Referee Hearings in Charlevoix

Who is Involved in Charlevoix Custody Hearings in Front of the Referee?

At this stage, your case will now be heard in Court.  The custody case is usually set for a court hearing, however, and not a trial.  A court hearing is a short appearance in front of the referee where the referee decides if your custody case will proceed to trial.

The Circuit Court Referee in Charlevoix County is Scott T. Beatty.  Scott Beatty is an attorney licensed in the State of Michigan.  He has been an attorney for approximately 41 years and has practiced in many different areas, including family law.  He has served as the Family Court Referee for at least 3 years.  The Family Court Referee is appointed by the Circuit Court Judge.

Where do I go?

Referee hearings occur in the Charlevoix County Circuit Court room.  This is downstairs in the Charlevoix County Court house at 301 State Street Charlevoix, Michigan 49720.  If you park in the parking lot and go in the main entrance, you walk straight to the end of the hallway and take a right.  You then go to the second to last door down that hall on the right.  The last door is the Circuit Court Probation Office.  The door to the Circuit Court Room has a metal detector outside and a bailiff will be there to monitor who is coming in and to protect the referee and the litigants.

What is the process?

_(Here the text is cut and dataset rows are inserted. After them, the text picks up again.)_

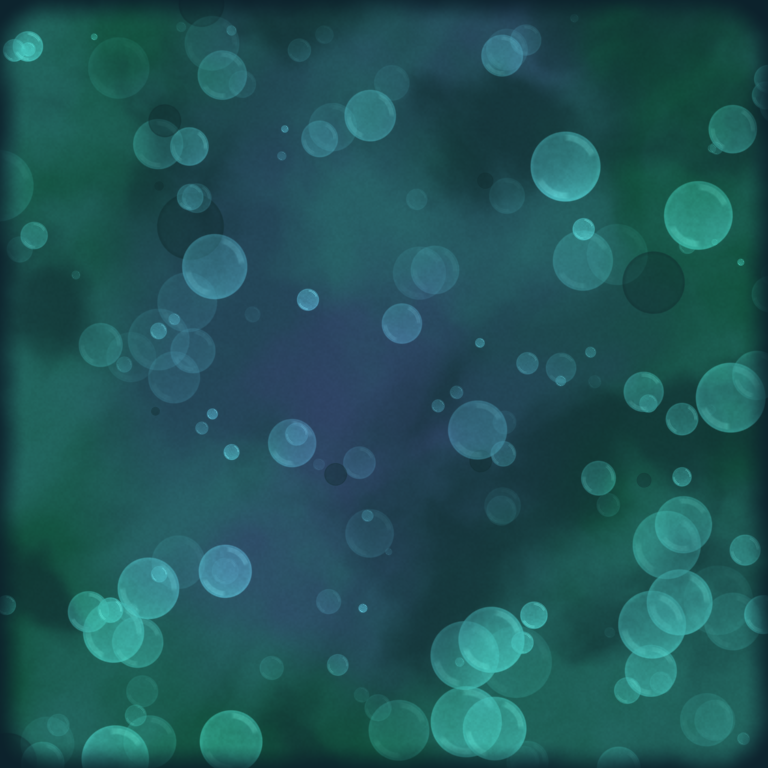
Write a three.js fragment shader that draws this background.

```glsl
// Translucent bubbles drifting over mottled green, teal and indigo clouds with a dark border.
varying vec2 vUv;

const vec3 GREEN = vec3(0.065, 0.315, 0.235);
const vec3 TEAL = vec3(0.160, 0.430, 0.430);
const vec3 SLATE = vec3(0.140, 0.275, 0.345);
const vec3 INDIGO = vec3(0.195, 0.260, 0.410);
const vec3 DEEP = vec3(0.065, 0.185, 0.195);
const vec3 BORDER = vec3(0.045, 0.120, 0.165);
const vec3 GLOW = vec3(0.110, 0.255, 0.260);

const int BUBBLES = 165;
const float MIN_RADIUS = 0.004;
const float MAX_RADIUS = 0.047;
const float CLUSTER_SPREAD = 0.10;
const float DARK_SHARE = 0.08;
const float EDGE_SOFTNESS = 0.0013;
const float CORNER_RADIUS = 0.07;
const float GRAIN = 0.035;

float hash(vec2 p) {
  vec3 q = fract(p.xyx * 0.1031);
  q += dot(q, q.yzx + 33.33);
  return fract((q.x + q.y) * q.z);
}

vec2 hash2(float n, float salt) {
  return vec2(hash(vec2(n, salt)), hash(vec2(n + 57.0, salt + 19.0)));
}

float noise(vec2 p) {
  vec2 cell = floor(p);
  vec2 f = fract(p);
  f = f * f * f * (f * (f * 6.0 - 15.0) + 10.0);
  float low = mix(hash(cell), hash(cell + vec2(1.0, 0.0)), f.x);
  float high = mix(hash(cell + vec2(0.0, 1.0)), hash(cell + 1.0), f.x);
  return mix(low, high, f.y);
}

float clouds(vec2 p) {
  float sum = 0.0;
  float weight = 0.53;
  for (int i = 0; i < 5; i++) {
    sum += weight * noise(p);
    p = mat2(0.8, 0.6, -0.6, 0.8) * p * 2.0 + 11.3;
    weight *= 0.47;
  }
  return sum;
}

// Bluer in the middle, greener towards the sides.
vec3 backdrop(vec2 p) {
  vec2 fromCentre = p - vec2(0.48, 0.56);
  float reach = length(fromCentre * vec2(1.15, 0.95));
  float warp = clouds(p * 3.0 + 5.0) - 0.5;
  float light = smoothstep(0.32, 0.70, clouds(p * 4.2 + 23.0 + warp));
  float shade = smoothstep(0.48, 0.76, clouds(p * 4.8 + 61.0 - warp));
  float green = smoothstep(0.16, 0.56, reach + warp * 0.6);
  float violet = smoothstep(0.42, 0.08, reach + warp * 0.7);
  violet *= smoothstep(0.34, 0.66, clouds(p * 4.0 + 87.0));

  vec3 colour = mix(SLATE, GREEN, green);
  colour = mix(colour, TEAL, light * 0.68);
  colour = mix(colour, INDIGO, violet * 0.75);
  return mix(colour, DEEP, shade * 0.70);
}

// Every third bubble sits beside the one before it.
vec2 bubbleCentre(float id) {
  float clustered = step(1.5, mod(id, 3.0));
  vec2 centre = hash2(id - clustered, 3.0) * 1.04 - 0.02;
  return centre + clustered * (hash2(id, 41.0) - 0.5) * CLUSTER_SPREAD;
}

// Curved reflection just inside the rim, facing the given angle.
float reflection(vec2 q, float angle) {
  vec2 facing = vec2(cos(angle), sin(angle));
  float rim = length(q);
  float band = smoothstep(0.70, 0.78, rim) * smoothstep(0.95, 0.88, rim);
  return band * smoothstep(0.78, 0.90, dot(q, facing) / max(rim, 0.01));
}

vec3 addBubble(vec3 colour, vec3 base, vec2 p, float id) {
  vec2 traits = hash2(id, 71.0);
  float radius = mix(MIN_RADIUS, MAX_RADIUS, pow(traits.x, 1.3));
  vec2 offset = p - bubbleCentre(id);
  float dist = length(offset);
  if (dist > radius + EDGE_SOFTNESS) return colour;

  vec2 q = offset / radius;
  float cover = smoothstep(EDGE_SOFTNESS, -EDGE_SOFTNESS, dist - radius);
  float rim = smoothstep(0.86, 0.98, length(q));
  float kind = hash(vec2(id, 113.0));
  if (kind < DARK_SHARE) return mix(colour, DEEP * 0.9, cover * (0.38 + 0.15 * rim));

  float opacity = mix(0.12, 0.88, pow(traits.y, 1.5));
  float tilt = (kind - 0.5) * 0.8;
  float shine = reflection(q, 0.75 + tilt) + 0.8 * reflection(q, 3.95 + tilt);
  float body = 0.80 - 0.16 * q.y + 0.12 * dot(q, q) + 0.18 * rim;
  float texture = 0.10 * (noise(q * 7.0 + id) - 0.5);
  vec3 tint = base * 1.30 + GLOW + vec3(0.07, 0.09, 0.08) * shine;
  return mix(colour, tint, cover * clamp(opacity * (body + texture + 0.15 * shine), 0.0, 0.95));
}

void main() {
  vec3 base = backdrop(vUv);
  vec3 colour = base;
  for (int i = 0; i < BUBBLES; i++) colour = addBubble(colour, base, vUv, float(i));

  // Fine grain
  colour *= 1.0 + GRAIN * (noise(vUv * 260.0) + noise(vUv * 410.0) - 1.0);

  // Soft rounded border
  vec2 corner = abs(vUv - 0.5) - (0.5 - CORNER_RADIUS);
  float inset = length(max(corner, 0.0)) + min(max(corner.x, corner.y), 0.0) - CORNER_RADIUS;
  float border = smoothstep(-0.035, 0.012, inset + 0.014 * (clouds(vUv * 14.0) - 0.5));
  gl_FragColor = vec4(mix(colour, BORDER, border * 0.92), 1.0);
}
```
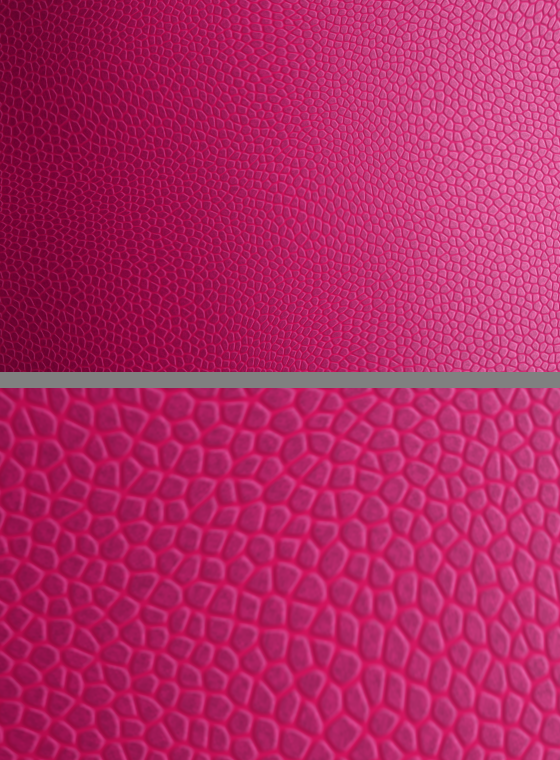
Top, the full canvas; bottom, a detail of the centre.
A Shadertoy shader for this texture:

```glsl
// Pink pebbled leather: rounded Voronoi domes on a jittered, staggered grid,
// parted by saturated grooves. Relief shading is a height difference towards
// the light, and a broad sheen runs from the dark left to the pale right.

vec2 hash2(vec2 p) {
    vec3 q = fract(p.xyx * vec3(0.1031, 0.1030, 0.0973));
    q += dot(q, q.yzx + 33.33);
    return fract((q.xx + q.yz) * q.zy);
}

float noise(vec2 p) {
    vec2 i = floor(p), f = fract(p);
    f = f * f * (3.0 - 2.0 * f);
    float low = mix(hash2(i).x, hash2(i + vec2(1, 0)).x, f.x);
    float high = mix(hash2(i + vec2(0, 1)).x, hash2(i + vec2(1, 1)).x, f.x);
    return mix(low, high, f.y);
}

// Jittered centre of one pebble; odd rows are shifted by half a cell
vec2 pebbleCentre(vec2 cell) {
    vec2 jitter = (hash2(cell + 71.0) - 0.5) * 0.58;
    return cell + 0.5 + vec2(0.5 * mod(cell.y, 2.0) - 0.25, 0.0) + jitter;
}

// Smoothed distance to the pebble border, which rounds the corners
float borderDistance(vec2 p) {
    vec2 base = floor(p), nearest = vec2(9.0);
    for (int j = -2; j <= 2; j++)
    for (int i = -2; i <= 2; i++) {
        vec2 r = pebbleCentre(base + vec2(i, j)) - p;
        if (dot(r, r) < dot(nearest, nearest)) nearest = r;
    }
    float sum = 0.0;
    for (int j = -2; j <= 2; j++)
    for (int i = -2; i <= 2; i++) {
        vec2 r = pebbleCentre(base + vec2(i, j)) - p;
        vec2 side = r - nearest;
        if (dot(side, side) > 1e-4)
            sum += exp(-14.0 * dot(0.5 * (r + nearest), normalize(side)));
    }
    return -log(sum) / 14.0;
}

float domeHeight(vec2 p) {
    return smoothstep(-0.01, 0.19, borderDistance(p));
}

// Blend through dark, middle and pale tones
vec3 ramp(vec3 dark, vec3 middle, vec3 pale, float t) {
    return t < 0.5 ? mix(dark, middle, t * 2.0) : mix(middle, pale, t * 2.0 - 1.0);
}

void mainImage(out vec4 fragColor, in vec2 fragCoord) {
    vec2 uv = fragCoord / iResolution.xy;
    vec2 p = fragCoord / iResolution.y;

    // Bend the rows so that the grain drifts like hide
    vec2 drift = vec2(noise(p * 3.5 + 4.0), noise(p * 3.5 + 19.0)) - 0.5;
    vec2 grain = mat2(0.94, 0.34, -0.34, 0.94) * (p + 0.09 * drift) * 45.0;

    // Relief lit from the upper right
    float dome = domeHeight(grain);
    float slope = dome - domeHeight(grain + vec2(0.13, 0.11));

    // Sheen, strongest at the right and slightly leaning at the top
    float sheen = uv.x + 0.14 * (uv.y - 0.5) + 0.05 * (noise(p * 4.0) - 0.5);
    sheen = smoothstep(0.04, 1.02, sheen);

    vec3 domeColour = ramp(vec3(0.51, 0.01, 0.23), vec3(0.67, 0.13, 0.38),
                           vec3(0.81, 0.36, 0.58), sheen);
    vec3 grooveColour = ramp(vec3(0.64, 0.02, 0.26), vec3(0.80, 0.06, 0.35),
                             vec3(0.82, 0.16, 0.45), sheen);

    // Fine pores roughen the dome tops
    float pores = noise(grain * 4.5) + 0.6 * noise(grain * 9.0) - 0.8;
    domeColour *= 1.0 + 0.14 * pores;

    vec3 colour = mix(grooveColour, domeColour, dome);
    colour += max(slope, 0.0) * mix(vec3(0.20, 0.12, 0.17), vec3(0.08, 0.14, 0.13), sheen);
    colour *= 1.0 + 0.20 * min(slope, 0.0);

    // Glow at the right edge and falloff into the left corners
    colour += 0.05 * exp(-5.0 * dot(uv - vec2(1.0, 0.48), uv - vec2(1.0, 0.48)));
    colour *= 1.0 - 0.22 * smoothstep(0.3, 0.0, uv.x) * (0.5 + abs(uv.y - 0.5));

    fragColor = vec4(clamp(colour, 0.0, 1.0), 1.0);
}
```
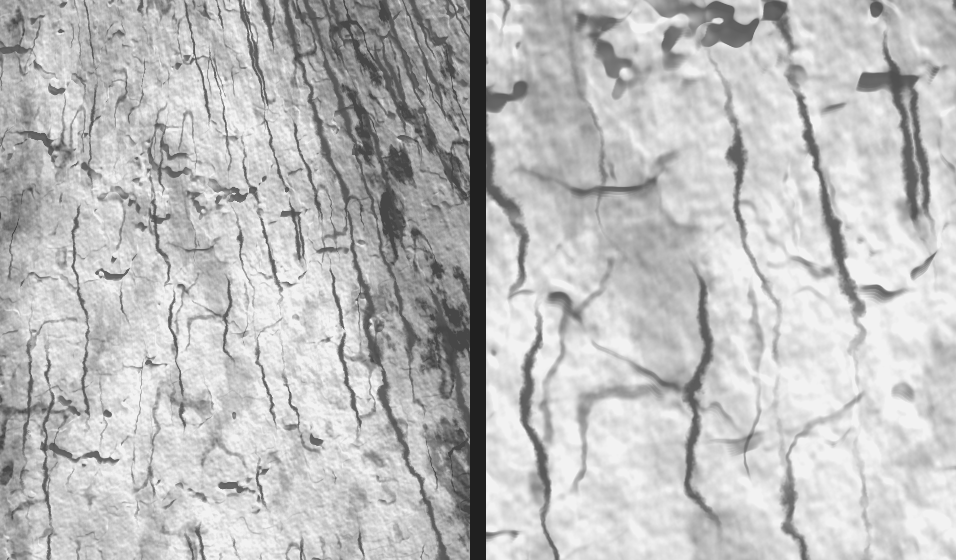
Left, the full canvas; right, a detail of the centre.
Write a WebGL 2 fragment shader that draws this texture.

```glsl
#version 300 es
precision highp float;

uniform vec2 u_resolution;
out vec4 fragColor;

float hash(vec2 p) {
  return fract(sin(dot(p, vec2(127.1, 311.7))) * 43758.5453);
}

float noise(vec2 p) {
  vec2 i = floor(p), f = fract(p);
  f = f * f * (3.0 - 2.0 * f);
  return mix(mix(hash(i), hash(i + vec2(1, 0)), f.x),
             mix(hash(i + vec2(0, 1)), hash(i + vec2(1, 1)), f.x), f.y);
}

float fbm(vec2 p) {
  float sum = 0.0, amp = 0.46;
  for (int i = 0; i < 5; i++) {
    sum += amp * noise(p);
    p = mat2(1.6, 1.2, -1.2, 1.6) * p + 3.7;
    amp *= 0.58;
  }
  return sum;
}

// Bedding coordinates: x follows the fanned strata, y is depth from the top
vec2 strata(vec2 p) {
  float depth = 1.0 - p.y;
  return vec2((p.x + 0.1 * depth) / (1.0 + 0.75 * depth), depth);
}

float wobble(vec2 p) {
  return noise(p * 19.0) + 0.35 * noise(p * 53.0) + 0.16 * noise(p * 127.0);
}

// Overlapping flakes, each leaning outward at its slanted lower edge
float flakes(vec2 q, vec2 density, vec2 warp) {
  vec2 v = vec2(q.x, q.y + 0.45 * q.x) * density + warp;
  vec2 cell = floor(v);
  float height = 0.0, total = 0.0;
  for (int j = -1; j <= 1; j++)
    for (int i = -1; i <= 1; i++) {
      vec2 id = cell + vec2(i, j);
      vec2 r = v - id - vec2(hash(id), hash(id + 17.3));
      float weight = exp(-30.0 * length(r));
      height += weight * (0.7 * hash(id + 41.9) + 0.6 * r.y);
      total += weight;
    }
  return height / max(total, 1e-20);
}

float slabs(vec2 p) {
  vec2 q = strata(p);
  vec2 warp = vec2(wobble(p), wobble(p + 9.0));
  float small = 0.4 + 0.35 * smoothstep(0.2, 0.8, p.y);
  return 0.75 * flakes(q, vec2(9.0, 4.5), warp * 0.8)
       + small * flakes(q, vec2(23.0, 11.0), warp * 1.1);
}

// Shadow cast by higher flakes toward the light
float castShadow(vec2 p, vec2 light, float height) {
  float rise = 0.0;
  for (int k = 1; k <= 7; k++) {
    float t = 0.0019 * float(k);
    rise = max(rise, slabs(p + light * t) - height - 22.0 * t);
  }
  return smoothstep(0.06, 0.4, rise);
}

// Long ragged fissures along the strata, opening and closing with depth
float fissures(vec2 p) {
  vec2 q = strata(p);
  q.x += 0.045 * (fbm(p * 6.0) - 0.5) + 0.009 * (fbm(p * 50.0) - 0.5);
  float ragged = 2.6 * fbm(vec2(q.x * 60.0, q.y * 32.0) + 31.0) - 0.45;
  float dark = 0.0;
  for (int i = 0; i < 30; i++) {
    float n = float(i);
    float major = 1.0 - step(0.5, mod(n, 15.0));
    float x = 0.075 + 0.0288 * n + 0.025 * (1.0 - major) * (hash(vec2(n, 2.0)) - 0.5);
    float open = smoothstep(0.42 - 0.35 * major, 0.95, noise(vec2(n * 9.1, q.y * 7.0)));
    float size = mix(0.002, 0.0075, smoothstep(0.38, 0.5, x));
    float width = max(ragged, 0.0) * open * size;
    float line = 1.0 - smoothstep(width * 0.3, width + 0.0016, abs(q.x - x));
    dark = max(dark, line * smoothstep(0.0, 0.0014, width));
  }
  return dark;
}

// Short gashes where a stretched noise crosses its middle value
float gashes(vec2 p) {
  vec2 q = strata(p) + 0.02 * (fbm(p * 18.0) - 0.5);
  float ridge = abs(noise(vec2(q.x * 48.0 + q.y * 5.0, q.y * 13.0)) - 0.5);
  return (1.0 - smoothstep(0.01, 0.075, ridge)) * smoothstep(0.46, 0.62, fbm(p * 15.0 + 51.0));
}

// Grain and streaks on the rock skin, from coarse to fine
float skin(vec2 p) {
  vec2 q = strata(p);
  return 1.5 * fbm(vec2(q.x * 38.0, q.y * 21.0)) + 0.35 * noise(vec2(q.x * 150.0, q.y * 28.0))
       + 0.22 * noise(p * 200.0);
}

void main() {
  vec2 p = gl_FragCoord.xy / u_resolution.y;
  vec2 q = strata(p);
  vec2 light = normalize(vec2(0.4, 0.9));
  float height = slabs(p);

  // Broad tone: bright middle, darker flanks
  float wander = 0.07 * (fbm(p * 9.0) - 0.5);
  float right = smoothstep(0.45, 0.57, q.x + wander);
  float left = 1.0 - smoothstep(0.055, 0.085, q.x + wander);
  vec2 c = p - vec2(0.41, 0.4);
  float tone = 0.765 + 0.14 * exp(-6.0 * dot(c, c)) - 0.2 * right - 0.14 * left;
  tone += 0.32 * (fbm(p * 5.0 + 11.0) - 0.5);

  // Relief of the slabs and of the grain
  float slope = height - slabs(p + light * 0.003);
  tone += clamp(0.45 * slope, -0.2, 0.14);
  tone += 0.38 * (skin(p) - skin(p + light * 0.0045));
  tone += 0.18 * (fbm(p * 70.0) - 0.5);

  // Weathered stains with ragged borders
  float patchy = fbm(vec2(q.x * 28.0, q.y * 10.0) + 4.0) + 0.2 * (fbm(p * 48.0) - 0.5);
  tone -= smoothstep(0.58, 0.7, patchy) * mix(0.12, 0.32, right);

  // Gashes, cast shadows and open fissures
  tone -= 0.27 * gashes(p);
  float shade = castShadow(p, light, height) * smoothstep(0.3, 0.5, fbm(p * 9.0 + 23.0));
  tone = mix(tone, 0.34, 0.88 * shade);
  tone = mix(tone, 0.31, 0.88 * fissures(p));

  fragColor = vec4(vec3(clamp(tone, 0.28, 0.95)), 1.0);
}
```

The parties appear at a hearing in front of the Circuit Court Referee, Scott T. Beatty.  This hearing takes place in the Charlevoix County Circuit Court courtroom.  This hearing is different from a trial.  However, Mr. Beatty usually does put the parties under oath.  Consequently the information that is provided to the referee at this hearing could be used in future hearings as substantive evidence or as impeachment evidence.

A hearing usually does not have taking testimony and evidence as it’s primary purpose, although at Charlevoix County referee hearings some testimony can be taken because the referee places both parties under oath.

The referee will need to know if the parties want an evidentiary hearing (this is a trial) and how long the parties believe it will take to present their evidence.  Unless there are exceptional circumstances, Charlevoix County usually limits evidentiary hearings in front of the referee to 2 hours.

The party that filed the motion or defending it may also be asked to give an “offer of proof.”  That means that the party that filed is being asked to summarize the evidence that they will present at an evidentiary hearing.  I have had many people come to me after they went to this hearing (without a lawyer) complaining that the judge did not listen to them and dismissed their case.  That is because they didn’t know what an “offer of proof” was and further had no idea that they needed to establish a change in circumstances or proper cause or let the judge know what kind of evidence they planned on presenting to meet their burden of proof.  If they did know that, they didn’t know what the caselaw was or the legal standard they had to meet to establish their burden of proof.  Remember, these are cases where the party filing the motion had a good motion but was not able to follow proper procedure and so their case did not make it in front of even the referee for a trial.

As experienced custody lawyers we have been through the referee hearing process hundreds of times and also attend regular training to keep up to date with any changes.  It may look easy when you watch attorneys do this, but it is not easy at all for someone without training and experience.